MARINE CORPS AIR STATION YUMA, Ariz. --
The station’s weather department received the Marine Corps’ newest and only mobile meteorological vehicle Nov. 6, 2010, as the test bed before it hits the rest of the Corps.
The Meteorological Mobile Facility Next Generation Replacement system consists of a humvee, trailer, two remote transmitters, one local transmitter, radar and the ability to tap into weather satellites throughout the globe.
The system is due to replace the old, static equipment allowing weather operations to better embrace the Corps’ constant quest toward more mobile warfare.
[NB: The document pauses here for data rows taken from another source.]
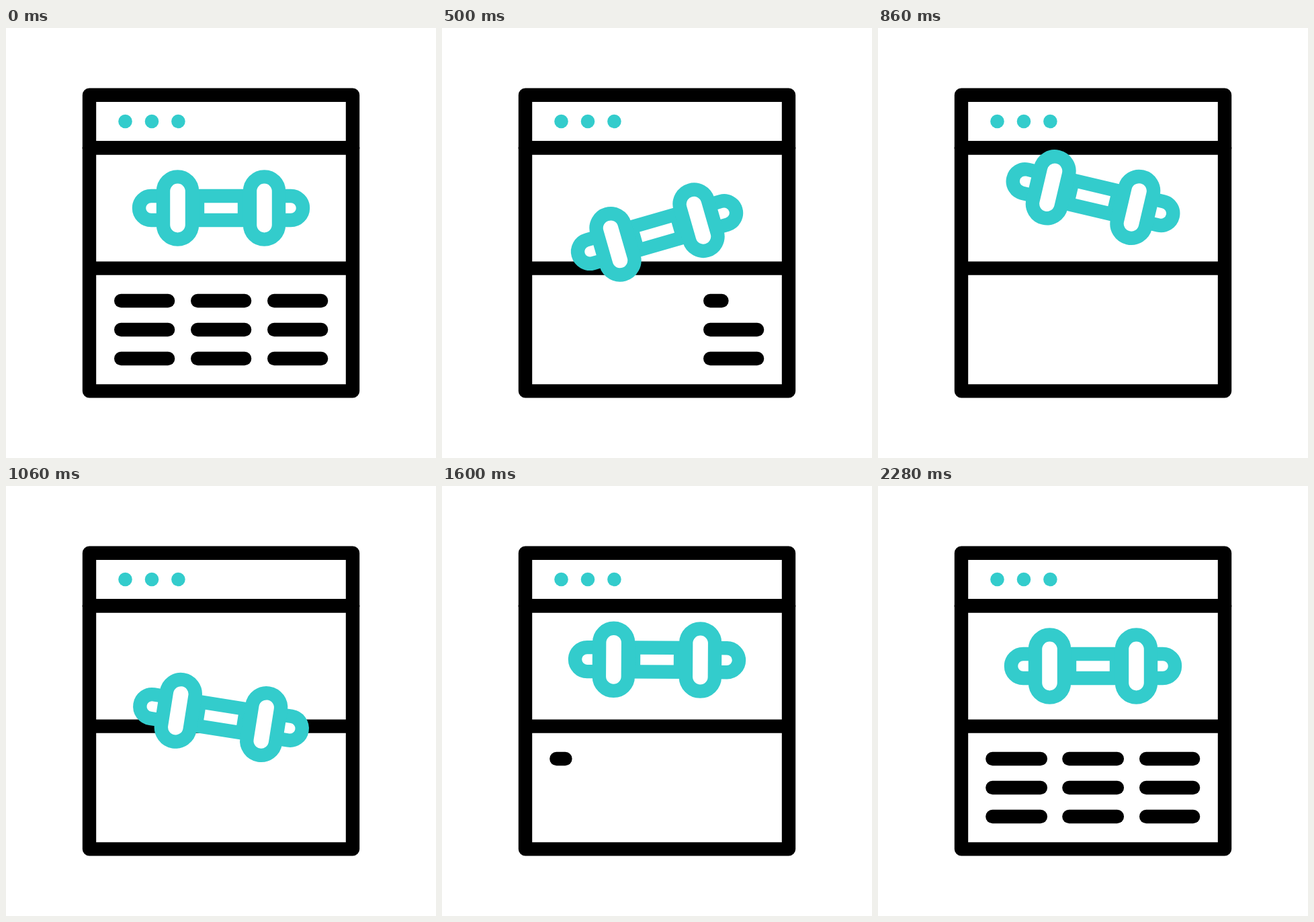
Write an HTML page that moves like this. It is 640x640 px and loops after 2.4 s.

```html
<!DOCTYPE html>
<html lang="en">
<head>
<meta charset="utf-8">
<title>Workout page</title>
<style>
  html, body { margin: 0; width: 100%; height: 100%; overflow: hidden; background: #fff; }
  svg { display: block; width: 100%; height: 100%; }
</style>
</head>
<body>
<svg viewBox="0 0 640 640" fill="none" stroke-width="20.4">
  <g stroke="#000">
    <rect x="124" y="99.7" width="392" height="440.7" stroke-linejoin="round"/>
    <path d="M124 178.4H516" stroke-linecap="round" stroke-width="20.8"/>
    <path d="M124 357.6H516"/>
    <g id="rows" stroke-linecap="round"></g>
  </g>
  <g fill="#3cc">
    <circle cx="177.5" cy="139" r="10.3"/>
    <circle cx="217" cy="139" r="10.3"/>
    <circle cx="256.4" cy="139" r="10.3"/>
  </g>
  <g id="dumbbell" stroke="#3cc" fill="#fff">
    <path d="M-35 -18H35V18H-35Z"/>
    <path d="M-92 -18H-104A18 18 0 0 0 -104 18H-92"/>
    <path d="M92 -18H104A18 18 0 0 1 104 18H92"/>
    <rect x="-86" y="-46.6" width="43" height="93.2" rx="21.5"/>
    <rect x="43" y="-46.6" width="43" height="93.2" rx="21.5"/>
  </g>
</svg>
<script>
const LOOP = 2400, STEP = 20, LAST = 2280;
const rows = document.getElementById('rows');
const dumbbell = document.getElementById('dumbbell');

const bars = Array.from({ length: 9 }, () =>
  rows.appendChild(document.createElementNS('http://www.w3.org/2000/svg', 'path')));

const clamp = v => Math.min(1, Math.max(0, v));

// cubic-bezier(.667, 0, .333, 1)
function ease(x) {
  x = clamp(x);
  let lo = 0, hi = 1;
  for (let i = 0; i < 30; i++) {
    const m = (lo + hi) / 2;
    if (m * (2 - 3 * m + 2 * m * m) < x) lo = m; else hi = m;
  }
  return lo * lo * (3 - 2 * lo);
}

// Evenly spaced eased keys
function track(keys, start, gap, t) {
  const pos = Math.min(keys.length - 1, Math.max(0, (t - start) / gap));
  const i = Math.min(keys.length - 2, Math.floor(pos));
  return keys[i] + (keys[i + 1] - keys[i]) * ease(pos - i);
}

const DROP = [0, 50, -36, 77, -21, 14.6, 0];
const TILT = [0, -16.3, 13.4, -6.7, 2.1, 0];

function drawBars(t) {
  const leaving = t < 1200;
  const done = 9 * (leaving ? ease((t - 22) / 800) : ease((t - 1481) / 799));
  bars.forEach((bar, i) => {
    const col = Math.floor(i / 3), y = 406 + 43 * (i % 3);
    const grow = !leaving && col < 2 ? 0.8 : 0;
    const x = 171.2 + 114 * col - grow;
    const part = clamp(done - i);
    const shown = leaving ? 1 - part : part;
    bar.setAttribute('d', shown > 0.0005
      ? `M${x} ${y}H${(x + (69.9 + 2 * grow) * shown).toFixed(2)}` : '');
  });
}

function draw(t) {
  const y = 268 + track(DROP, 20, 356, t);
  const a = track(TILT, 20, 436, t);
  dumbbell.setAttribute('transform', `translate(320 ${y.toFixed(3)}) rotate(${a.toFixed(3)})`);
  drawBars(t);
}

function tick() {
  const t = performance.now() % LOOP;
  draw(Math.min(LAST, Math.floor(t / STEP) * STEP));
  requestAnimationFrame(tick);
}
tick();
</script>
</body>
</html>
```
“Before, we were stuck in one place and needed a lot of logistical support to even move a few miles,” said Staff Sgt. John Gregson, station forecaster and one of the testers of the new equipment. “Now, if needed we can go to a forward position, set up and start broadcasting information in little over an hour.”
“It’s great technology,” said Sgt. Dustin Jones, station forecaster. “It allows us to connect to any remote transmitter in the world, so if there were any in Afghanistan right now we could connect to them from here and get meteorological information.”
In addition to its mobility, the system also provides more accurate forecast and more reliable data, said Jones.
The equipment takes six Marines to set up.
“You think about it and weather determines everything in combat,” said Gregson. “Troops don’t move without knowing if there’s going to be fog, aircraft don’t take off unless they know the conditions. What this piece of equipment is going to provide for commanders is a tool that they can base plans and future operations on.”
The new equipment is also proving to be user friendly, learning to use the system and software hasn’t taken station Marines long.
“Setting up the system and getting it going is really easy,” said Lance Cpl. Charles Eichler, station weather equipment maintainer. “None of us have ever used or seen the systems before, and we got it setup in three hours after we got it. It’s really effective, easy to use and a lot more comfortable than the old static module.”
The Marines are scheduled to keep the equipment for another six months, learn everything about it, write the standard operating procedures and display its capabilities for Headquarters Marine Corps approval.
“This equipment is the future for metrological studies and operations in the Corps,” said Eichler. “I’m just proud that I have the opportunity to shape the future and help my fellow Marines.”